We are delighted to share that three children’s titles represented by Helsinki Literary Agency are now nominated for one of the most prestigious literary awards in Finland, Runeberg Junior Prize!
The Night Express, written by Karin Erlandsson and illustrated by Peter Bergting, was described by the jury as “an enchanting, exciting and multilayered book, that takes the reader to entirely new dimensions. (…) Erlandsson deals with loss, loneliness and longing, so the book creates wonderful grounds to discuss these topics with children.”
Vuokko Hurme’s new series The Hues and its first book Ruby’s Secretwas described by the jury as “a masterful story about a complicated friendship. (…) It is a realistic portrayal of child’s feelings and actions, which is easy to relate to. The book is an adventurous (…), interesting and colourful story.”
Ruby’s Secret is a story about a family with the special power of controlling colours. But little Ruby no longer wants to keep secrets and be an eternal outsider. She wants to play in the yard with the other children. So she has to make an impression on her new friends – at all costs.
Maggan – Round the Yearby Ellen Strömberg and Elin Löf was praised by the jury as “a warm portrayal of little Maggan’s everyday life as she starts to go to school. It an sincere story about a child’s life. which is full of big thoughts. (…) Maggan, for instance, wishes to have her own best friend – but how does one know whether a friend is the best? Strömberg hits the bull’s eye when portraying human relationships and friendships that defy generation boundaries.”
Strömberg is otherwise known as a talented adult fiction writer, who has so far published novels Chasing Water (2018) and The Itch (2019). She is also a well-known blogger in Finland.
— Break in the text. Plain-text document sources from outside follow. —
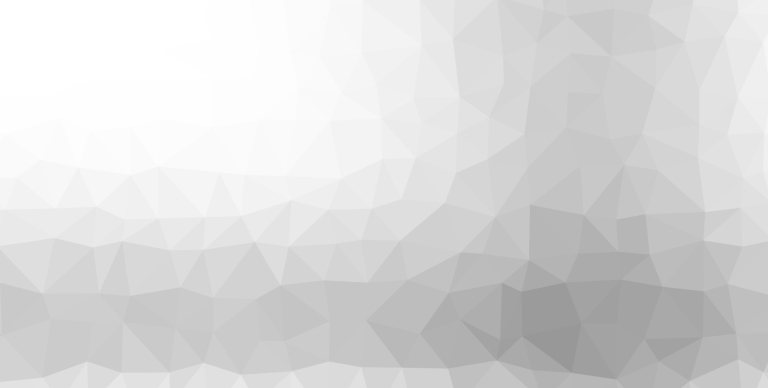
Give the GLSL for this background, as a Shadertoy shader.

```glsl
const float CELL = 0.104;      // mesh spacing in canvas heights
const float JITTER = 0.58;     // vertex wander as a share of a cell
const float FACET_VARIATION = 0.085;

vec2 hash2(vec2 p) {
    vec2 q = vec2(dot(p, vec2(127.1, 311.7)), dot(p, vec2(269.5, 183.3)));
    return fract(sin(q) * 43758.55);
}

float bell(float x, float centre, float lowWidth, float highWidth) {
    float d = (x - centre) / (x < centre ? lowWidth : highWidth);
    return exp(-0.5 * d * d);
}

// Crossed soft shadows: one upright column, one low horizontal band
float shade(vec2 uv) {
    float column = 0.20 * bell(uv.x, 0.785, 0.17, 0.135);
    float band = 0.21 * bell(uv.y, 0.15, 0.14, 0.20);
    float core = 0.04 * bell(uv.x, 0.73, 0.12, 0.10) * bell(uv.y, 0.15, 0.07, 0.10);
    return 1.0 - (1.0 - column) * (1.0 - band) + core;
}

// Wandering mesh vertex, in canvas heights
vec2 vertex(vec2 id) {
    return (id + vec2(0.2, 0.43) + JITTER * (hash2(id) - 0.5)) * CELL;
}

// Signed distance to the line a-b, positive on its left
float lineSide(vec2 p, vec2 a, vec2 b) {
    vec2 e = normalize(b - a);
    return e.x * (p.y - a.y) - e.y * (p.x - a.x);
}

// Adds one flat facet as (tone * coverage, coverage); corners run anticlockwise
vec2 facet(vec2 p, vec2 a, vec2 b, vec2 c, float aspect, float blur) {
    float inside = min(lineSide(p, a, b), min(lineSide(p, b, c), lineSide(p, c, a)));
    float coverage = smoothstep(-blur, blur, inside);
    vec2 centre = (a + b + c) / 3.0;
    float variation = FACET_VARIATION * (hash2(floor(centre * 900.0)).x - 0.5);
    float dark = shade(centre / vec2(aspect, 1.0));
    float tone = 1.0 - dark * (1.0 + 2.0 * variation);
    return vec2(tone, 1.0) * coverage;
}

// Splits a quad along its shorter diagonal
vec2 quad(vec2 p, vec2 id, float aspect, float blur) {
    vec2 a = vertex(id);
    vec2 b = vertex(id + vec2(1.0, 0.0));
    vec2 c = vertex(id + vec2(1.0, 1.0));
    vec2 d = vertex(id + vec2(0.0, 1.0));
    if (distance(a, c) < distance(b, d)) {
        return facet(p, a, b, c, aspect, blur) + facet(p, a, c, d, aspect, blur);
    }
    return facet(p, a, b, d, aspect, blur) + facet(p, b, c, d, aspect, blur);
}

void mainImage(out vec4 fragColor, in vec2 fragCoord) {
    float aspect = iResolution.x / iResolution.y;
    vec2 p = fragCoord / iResolution.y;
    float blur = 0.75 / iResolution.y;
    vec2 home = floor(p / CELL - vec2(0.2, 0.43));

    // Blend the facets that can reach this point
    vec2 total = vec2(0.0);
    for (int y = -1; y <= 1; y++) {
        for (int x = -1; x <= 1; x++) {
            total += quad(p, home + vec2(x, y), aspect, blur);
        }
    }
    float tone = total.x / max(total.y, 0.001);
    fragColor = vec4(vec3(tone), 1.0);
}
```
Runeberg Prize is a prestigious literary prize named after the Finnish national poet, Johan Ludvig Runeberg. It is one of the most important literary awards in Finland in addition to the Finlandia Prize. The prize, worth 10,000 euros, is given out in two categories: fiction and children’s books. The winner will be announced on The Runeberg’s Day, the 5th of February.
Niina Mero’s debut romance novel The Death of Romance has been sold to Sekwa in Sweden.
The Death of Romance, praised among other things as “romantic entertainment to those who dread romantic entertainment”, was published in 2019 and soon turned out to be the readers’ favourite. With close to 15,000 sold copies and praising reviews, a new star had risen to the Finnish sky of commercial women’s fiction.
In the novel, Nora, the tattooed and very Finnish version of Bridget Jones, travels to Oxford to be soon swiped off her feet by the gothic atmosphere of Jane Eyre, the upper-class romance of Downton Abbey and the plotting and scheming known from British crime series. With no illusions about love but with masses of insight into English poetry, Nora soon stumbles on family secrets – and to her surprise also on English gentlemen who seem very able to distract her inquisitive mind.
Sekwa is a Swedish publishing house specializing in translated contemporary literature. Founded in 2005, it has a strong list of well-written, entertaining and captivating literature.
Read more about the novel here and about the author here.